Few people realise that there are actually four alternatives to playing a Bb on the saxophone (some may even say five!) I have often inherited students who are trying to play complicated passages that can be simplified easily by just choosing a different way of playing the note Bb. In this article I’d like to clarify which Bb is best used in different situations.
1. The Standard or Chromatic A#/Bb
Most method books introduce this Bb fingering to students first and this is the best fingering to get comfortable with. It is ideally suited to playing anything that is chromatic in nature.
2. The Bis key Bb
You’ll notice from the diagram that the bis key is the small key in between your index finger “B” and second finger “C”. This key is designed to be pressed with the index finger covering both keys simultaneously. You can keep your index finger covering both keys while playing any other note that uses the first finger, without it affecting their pitch.
The bis key is an excellent short-cut key, ideally used in pieces with key signatures with flats in them that is not chromatic in nature.
3. The 1+1
If you add your right index finger to your B you will notice that the bis key also gets pushed down. This creates another alternative Bb.
As a flute player initially, this fingering seemed like an easy alternative to me (as it’s played the same way on flute). However it’s only real usefulness is in passages alternating between Bb and F.
4. The 1+2
This fingering involves the index finger of your left hand and the second finger (on the “E” key) of your right hand.

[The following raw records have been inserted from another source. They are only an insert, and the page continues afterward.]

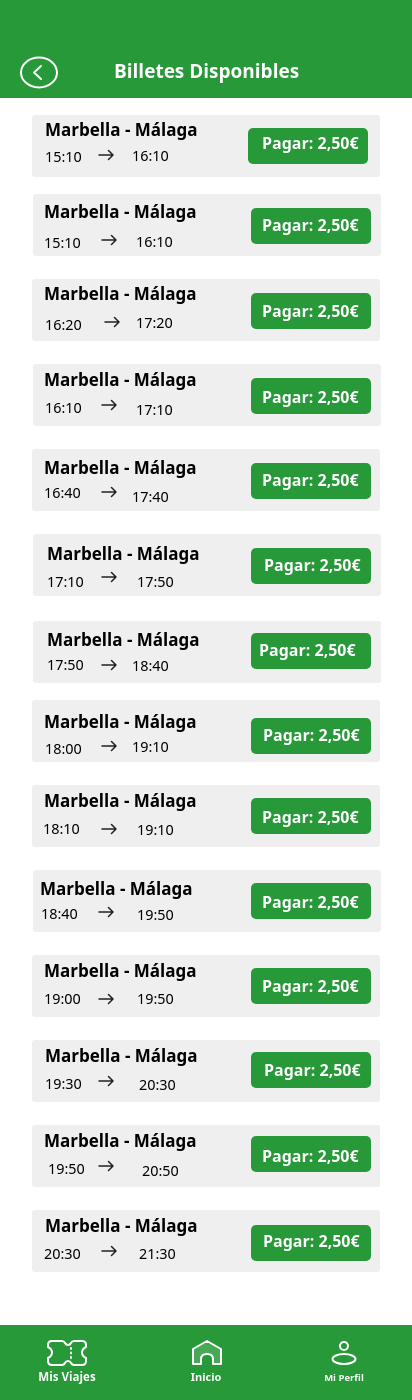
<!DOCTYPE html>
<html lang="es">
<head>
<meta charset="utf-8">
<title>Billetes Disponibles</title>
<style>
:root { --green: #279938; --card: #efefef; --ink: #000; --white: #fff; }
* { box-sizing: border-box; margin: 0; padding: 0; }
body { width: 412px; height: 1400px; overflow: hidden; background: var(--white); color: var(--ink); font-family: "Noto Sans", "Open Sans", sans-serif; white-space: nowrap; }
a { color: inherit; text-decoration: none; }
svg { display: block; fill: none; stroke: currentColor; stroke-width: 2; stroke-linecap: round; stroke-linejoin: round; }
.screen { display: flex; flex-direction: column; width: 412px; height: 1400px; }
.top-bar { display: flex; gap: 55px; height: 98px; padding: 56px 0 0 19px; background: var(--green); color: var(--white); }
.top-bar h1 { font-size: 19px; line-height: 30px; font-weight: 700; }
.trips { flex: 1; display: flex; flex-direction: column; gap: 23px; padding: 17px 0 0 32px; list-style: none; }
.trip { display: grid; grid-template-columns: 57px 34px 116px 120px; grid-template-rows: 32px 24px; width: 348px; height: 62px; padding-left: 12px; background: var(--card); border-radius: 3px; margin-top: var(--step, 0); }
.trip.inset { margin-left: 1px; }
.route { grid-area: 1 / 1 / 2 / 4; font-size: 17px; line-height: 32px; font-weight: 700; translate: var(--route, 0 0); }
.trip time { grid-row: 2; font-size: 14.4px; line-height: 24px; }
.departure { grid-column: 1; translate: var(--dep, 0 0); }
.arrow { grid-area: 2 / 2; margin-top: 5px; color: #222; stroke-width: 1.5; translate: var(--arrow, 0 0); }
.arrival { grid-column: 3; translate: var(--arr, 0 0); }
.pay { grid-area: 1 / 4 / 3 / 5; height: 36px; margin-top: 14px; padding-left: 11px; border-radius: 5px; background: var(--green); color: var(--white); font-size: 16px; line-height: 35px; font-weight: 700; translate: var(--pay, 0 0); }
.pay span { display: block; translate: var(--label, 0 0); }
.bottom-nav { display: grid; grid-template-columns: 134px 144px 132px; height: 75px; padding-top: 13px; background: var(--green); color: var(--white); font-weight: 700; line-height: 16px; }
.bottom-nav a { display: flex; flex-direction: column; align-items: center; gap: 3px; }
.journeys { font-size: 11.6px; }
.home { font-size: 11px; }
.profile { font-size: 9.5px; }
.profile span { translate: 0 1px; }
</style>
</head>
<body>
<svg width="0" height="0" style="position:absolute" aria-hidden="true">
  <defs><path id="arrow" d="M1 6H15M10.5 1.5L15 6L10.5 10.5"/></defs>
</svg>
<div class="screen">
  <header class="top-bar">
    <a href="#" aria-label="Volver"><svg width="40" height="33" viewBox="0 0 40 33"><ellipse cx="20" cy="16.5" rx="18" ry="15"/><path d="M22 10L15 16.5L22 23"/></svg></a>
    <h1>Billetes Disponibles</h1>
  </header>

  <ul class="trips">
    <li class="trip" style="--route:1px -1px;--dep:1px -2px;--arrow:-3px -3px;--arr:-3px -3px;--pay:-3px -1px;--label:3px -2px">
      <h2 class="route">Marbella - Málaga</h2><time class="departure">15:10</time><svg class="arrow" width="16" height="12"><use href="#arrow"/></svg><time class="arrival">16:10</time>
      <a class="pay" href="#"><span>Pagar: 2,50€</span></a>
    </li>
    <li class="trip inset" style="--step:-6px;--route:-1px 2px;--dep:-1px 5px;--arrow:-1px 3px;--arr:0 4px;--pay:-1px 0">
      <h2 class="route">Marbella - Málaga</h2><time class="departure">15:10</time><svg class="arrow" width="16" height="12"><use href="#arrow"/></svg><time class="arrival">16:10</time>
      <a class="pay" href="#"><span>Pagar: 2,50€</span></a>
    </li>
    <li class="trip" style="--route:0 -1px;--dep:1px 2px;--arrow:3px 0;--arr:1px 0;--label:0 1px">
      <h2 class="route">Marbella - Málaga</h2><time class="departure">16:20</time><svg class="arrow" width="16" height="12"><use href="#arrow"/></svg><time class="arrival">17:20</time>
      <a class="pay" href="#"><span>Pagar: 2,50€</span></a>
    </li>
    <li class="trip inset" style="--route:-1px 0;--arrow:-1px -2px;--arr:0 2px;--pay:-1px 0;--label:0 2px">
      <h2 class="route">Marbella - Málaga</h2><time class="departure">16:10</time><svg class="arrow" width="16" height="12"><use href="#arrow"/></svg><time class="arrival">17:10</time>
      <a class="pay" href="#"><span>Pagar: 2,50€</span></a>
    </li>
    <li class="trip" style="--route:0 3px;--arr:-3px 4px">
      <h2 class="route">Marbella - Málaga</h2><time class="departure">16:40</time><svg class="arrow" width="16" height="12"><use href="#arrow"/></svg><time class="arrival">17:40</time>
      <a class="pay" href="#"><span>Pagar: 2,50€</span></a>
    </li>
    <li class="trip inset" style="--route:2px 4px;--dep:2px 4px;--arrow:-1px 0;--arr:1px 4px;--pay:-1px 0;--label:2px 0">
      <h2 class="route">Marbella - Málaga</h2><time class="departure">17:10</time><svg class="arrow" width="16" height="12"><use href="#arrow"/></svg><time class="arrival">17:50</time>
      <a class="pay" href="#"><span>Pagar: 2,50€</span></a>
    </li>
    <li class="trip inset" style="--step:2px;--route:2px 3px;--dep:2px 0;--arrow:-1px 1px;--arr:-4px 1px;--pay:-1px -2px;--label:-3px 0">
      <h2 class="route">Marbella - Málaga</h2><time class="departure">17:50</time><svg class="arrow" width="16" height="12"><use href="#arrow"/></svg><time class="arrival">18:40</time>
      <a class="pay" href="#"><span>Pagar: 2,50€</span></a>
    </li>
    <li class="trip" style="--step:-6px;--route:0 6px;--dep:1px 5px;--arrow:0 3px;--arr:-3px 3px;--pay:0 4px;--label:1px 0">
      <h2 class="route">Marbella - Málaga</h2><time class="departure">18:00</time><svg class="arrow" width="16" height="12"><use href="#arrow"/></svg><time class="arrival">19:10</time>
      <a class="pay" href="#"><span>Pagar: 2,50€</span></a>
    </li>
    <li class="trip" style="--dep:-1px 0;--arrow:0 1px;--arr:2px 1px;--pay:0 -1px;--label:0 2px">
      <h2 class="route">Marbella - Málaga</h2><time class="departure">18:10</time><svg class="arrow" width="16" height="12"><use href="#arrow"/></svg><time class="arrival">19:10</time>
      <a class="pay" href="#"><span>Pagar: 2,50€</span></a>
    </li>
    <li class="trip inset" style="--route:-5px 3px;--dep:-4px 0;--arrow:-4px -1px;--arr:1px 1px;--pay:-1px -1px;--label:0 2px">
      <h2 class="route">Marbella - Málaga</h2><time class="departure">18:40</time><svg class="arrow" width="16" height="12"><use href="#arrow"/></svg><time class="arrival">19:50</time>
      <a class="pay" href="#"><span>Pagar: 2,50€</span></a>
    </li>
    <li class="trip" style="--arrow:-3px 1px;--arr:2px 0;--pay:0 -1px;--label:0 1px">
      <h2 class="route">Marbella - Málaga</h2><time class="departure">19:00</time><svg class="arrow" width="16" height="12"><use href="#arrow"/></svg><time class="arrival">19:50</time>
      <a class="pay" href="#"><span>Pagar: 2,50€</span></a>
    </li>
    <li class="trip" style="--route:1px 0;--dep:1px 0;--arrow:-3px -2px;--arr:4px 1px;--pay:0 -2px;--label:2px 1px">
      <h2 class="route">Marbella - Málaga</h2><time class="departure">19:30</time><svg class="arrow" width="16" height="12"><use href="#arrow"/></svg><time class="arrival">20:30</time>
      <a class="pay" href="#"><span>Pagar: 2,50€</span></a>
    </li>
    <li class="trip" style="--dep:4px 0;--arrow:-3px -2px;--arr:7px 2px;--pay:0 -3px;--label:0 3px">
      <h2 class="route">Marbella - Málaga</h2><time class="departure">19:50</time><svg class="arrow" width="16" height="12"><use href="#arrow"/></svg><time class="arrival">20:50</time>
      <a class="pay" href="#"><span>Pagar: 2,50€</span></a>
    </li>
    <li class="trip" style="--route:1px 0;--arrow:0 -2px;--arr:4px 0;--pay:0 1px;--label:1px -1px">
      <h2 class="route">Marbella - Málaga</h2><time class="departure">20:30</time><svg class="arrow" width="16" height="12"><use href="#arrow"/></svg><time class="arrival">21:30</time>
      <a class="pay" href="#"><span>Pagar: 2,50€</span></a>
    </li>
  </ul>

  <nav class="bottom-nav">
    <a class="journeys" href="#">
      <svg width="42" height="28" viewBox="0 0 42 28" stroke-width="1.6"><path d="M6 3H16Q18 3 19 5Q20 7 22 7T25 5Q26 3 28 3H36Q40 3 40 7V9Q36 11 36 14.500T40 20V23Q40 27 36 27H28Q26 27 25 25Q24 23 22 23T19 25Q18 27 16 27H6Q2 27 2 23V20Q6 18 6 14.500T2 9V7Q2 3 6 3Z"/><path d="M25 10V21" stroke-dasharray="1 3.500"/></svg>
      <span>Mis Viajes</span>
    </a>
    <a class="home" href="#">
      <svg width="32" height="28" viewBox="0 0 32 28" stroke-width="1.6"><path d="M3 11L17 3L31 11V26H23V21Q23 16 17 16T11 21V26H3Z" fill="#fff" fill-opacity=".15"/></svg>
      <span>Inicio</span>
    </a>
    <a class="profile" href="#">
      <svg width="28" height="28" viewBox="0 0 28 28" stroke-width="1.6"><circle cx="14" cy="8" r="4"/><ellipse cx="14" cy="21" rx="11.500" ry="5"/></svg>
      <span>Mi Perfil</span>
    </a>
  </nav>
</div>
</body>
</html>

This Bb fingering is only useful when going between A# and F# (Bb and Gb).
One last option to consider is using your low Bb fingering with the octave key. This fingering is only suggested as providing a different “colour” to the note and is more often used in esoteric compositions and perhaps in mastering overtones.

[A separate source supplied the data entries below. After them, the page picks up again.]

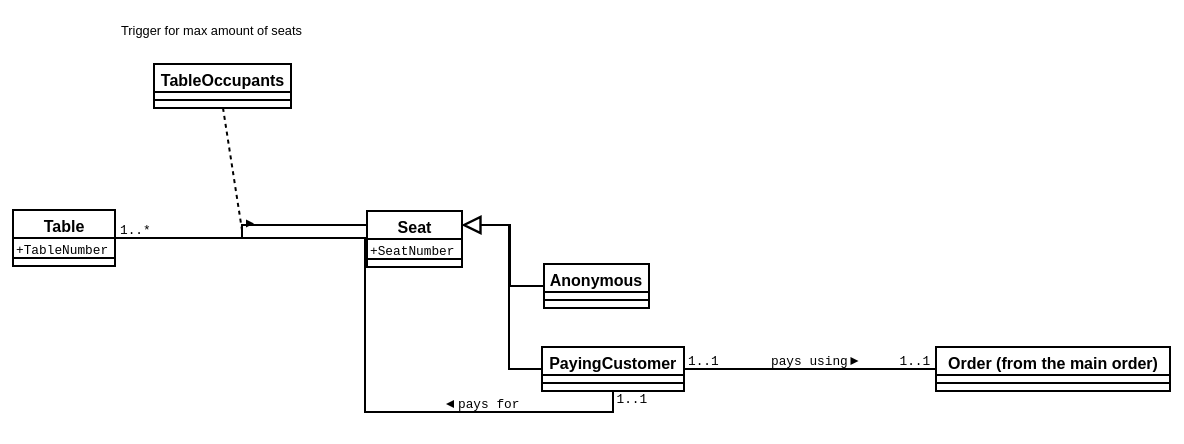
<!DOCTYPE html>
<html lang="en">
<head>
<meta charset="utf-8">
<title>Seating class diagram</title>
<style>
:root { --ink: #000; --paper: #fff; --line: 2px; }
* { box-sizing: border-box; margin: 0; padding: 0; }
body { width: 1184px; height: 444px; overflow: hidden; background: var(--paper); color: var(--ink); }
.diagram { position: relative; width: 1184px; height: 444px; overflow: hidden; }
.connectors { position: absolute; left: 0; top: 0; }
.connectors .link { fill: none; stroke: var(--ink); stroke-width: 2; }
.connectors .dashed { stroke-dasharray: 4 4; }
.connectors .inherit { fill: var(--paper); stroke: var(--ink); stroke-width: 2.4; }
.class {
  position: absolute; display: flex; flex-direction: column;
  border: var(--line) solid var(--ink); background: var(--paper);
}
.class h2 {
  height: 26px; padding-top: 5px; text-align: center; white-space: nowrap;
  font: bold 16px/21px "Liberation Sans", Arial, sans-serif;
}
.attributes, .operations { border-top: var(--line) solid var(--ink); min-height: 8px; }
.attributes p {
  height: 18px; padding: 5px 0 0 2px; white-space: nowrap;
  font: 12.8px/13px "Liberation Mono", monospace;
}
.table-occupants { left: 153px; top: 63px; width: 139px; }
.table { left: 12px; top: 209px; width: 104px; }
.seat { left: 366px; top: 210px; width: 97px; }
.anonymous { left: 542.5px; top: 263px; width: 107px; }
.paying-customer { left: 540.5px; top: 346px; width: 144.5px; }
.order { left: 935px; top: 346px; width: 236px; }
.note, .label { position: absolute; white-space: nowrap; }
.note { left: 121px; top: 23px; font: 12.8px/16px "Liberation Sans", Arial, sans-serif; }
.label { font: 12.8px/16px "Liberation Mono", monospace; }
.table-count { left: 120px; top: 223px; }
.payer-order { left: 688px; top: 354px; }
.pays-using { left: 771px; top: 354px; }
.order-payer { left: 899.5px; top: 354px; }
.payer-seat { left: 616.5px; top: 392px; }
.pays-for { left: 458px; top: 397px; }
</style>
</head>
<body>
<main class="diagram">
  <svg class="connectors" width="1184" height="444" viewBox="0 0 1184 444" aria-hidden="true">
    <path class="link" d="M116 238H367"/>
    <path class="link" d="M367 225H242V238"/>
    <path class="link dashed" d="M223 108L242 230"/>
    <path class="link" d="M481 225H510V286H543"/>
    <path class="link" d="M481 225H509V369H541"/>
    <path class="link" d="M685 369H936"/>
    <path class="link" d="M613 391V412H365V238"/>
    <polygon class="inherit" points="464,225 480.5,217 480.5,233"/>
    <polygon points="246,219.5 254,223.5 246,227.5"/>
    <polygon points="850.5,357 858.5,361 850.5,365"/>
    <polygon points="454,400 446,404 454,408"/>
  </svg>

  <p class="note">Trigger for max amount of seats</p>

  <section class="class table-occupants">
    <h2>TableOccupants</h2>
    <div class="attributes"></div>
    <div class="operations"></div>
  </section>
  <section class="class table">
    <h2>Table</h2>
    <div class="attributes"><p>+TableNumber</p></div>
    <div class="operations"></div>
  </section>
  <section class="class seat">
    <h2>Seat</h2>
    <div class="attributes"><p>+SeatNumber</p></div>
    <div class="operations"></div>
  </section>
  <section class="class anonymous">
    <h2>Anonymous</h2>
    <div class="attributes"></div>
    <div class="operations"></div>
  </section>
  <section class="class paying-customer">
    <h2>PayingCustomer</h2>
    <div class="attributes"></div>
    <div class="operations"></div>
  </section>
  <section class="class order">
    <h2>Order (from the main order)</h2>
    <div class="attributes"></div>
    <div class="operations"></div>
  </section>

  <span class="label table-count">1..*</span>
  <span class="label payer-order">1..1</span>
  <span class="label pays-using">pays using</span>
  <span class="label order-payer">1..1</span>
  <span class="label payer-seat">1..1</span>
  <span class="label pays-for">pays for</span>
</main>
</body>
</html>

So there are lots of choices for your Bb. To make best use of them take time to mark on your music which fingering you plan to use. Be systematic about this and get practised at using the most efficient fingering. Over time you will get better at working out which is the best choice, and your technique will be better for it.
About the author:
Laurinda Davidson is a clinician and educator based in Queensland, Australia where she is the band director and woodwind teacher at Brisbane Girls Grammar School.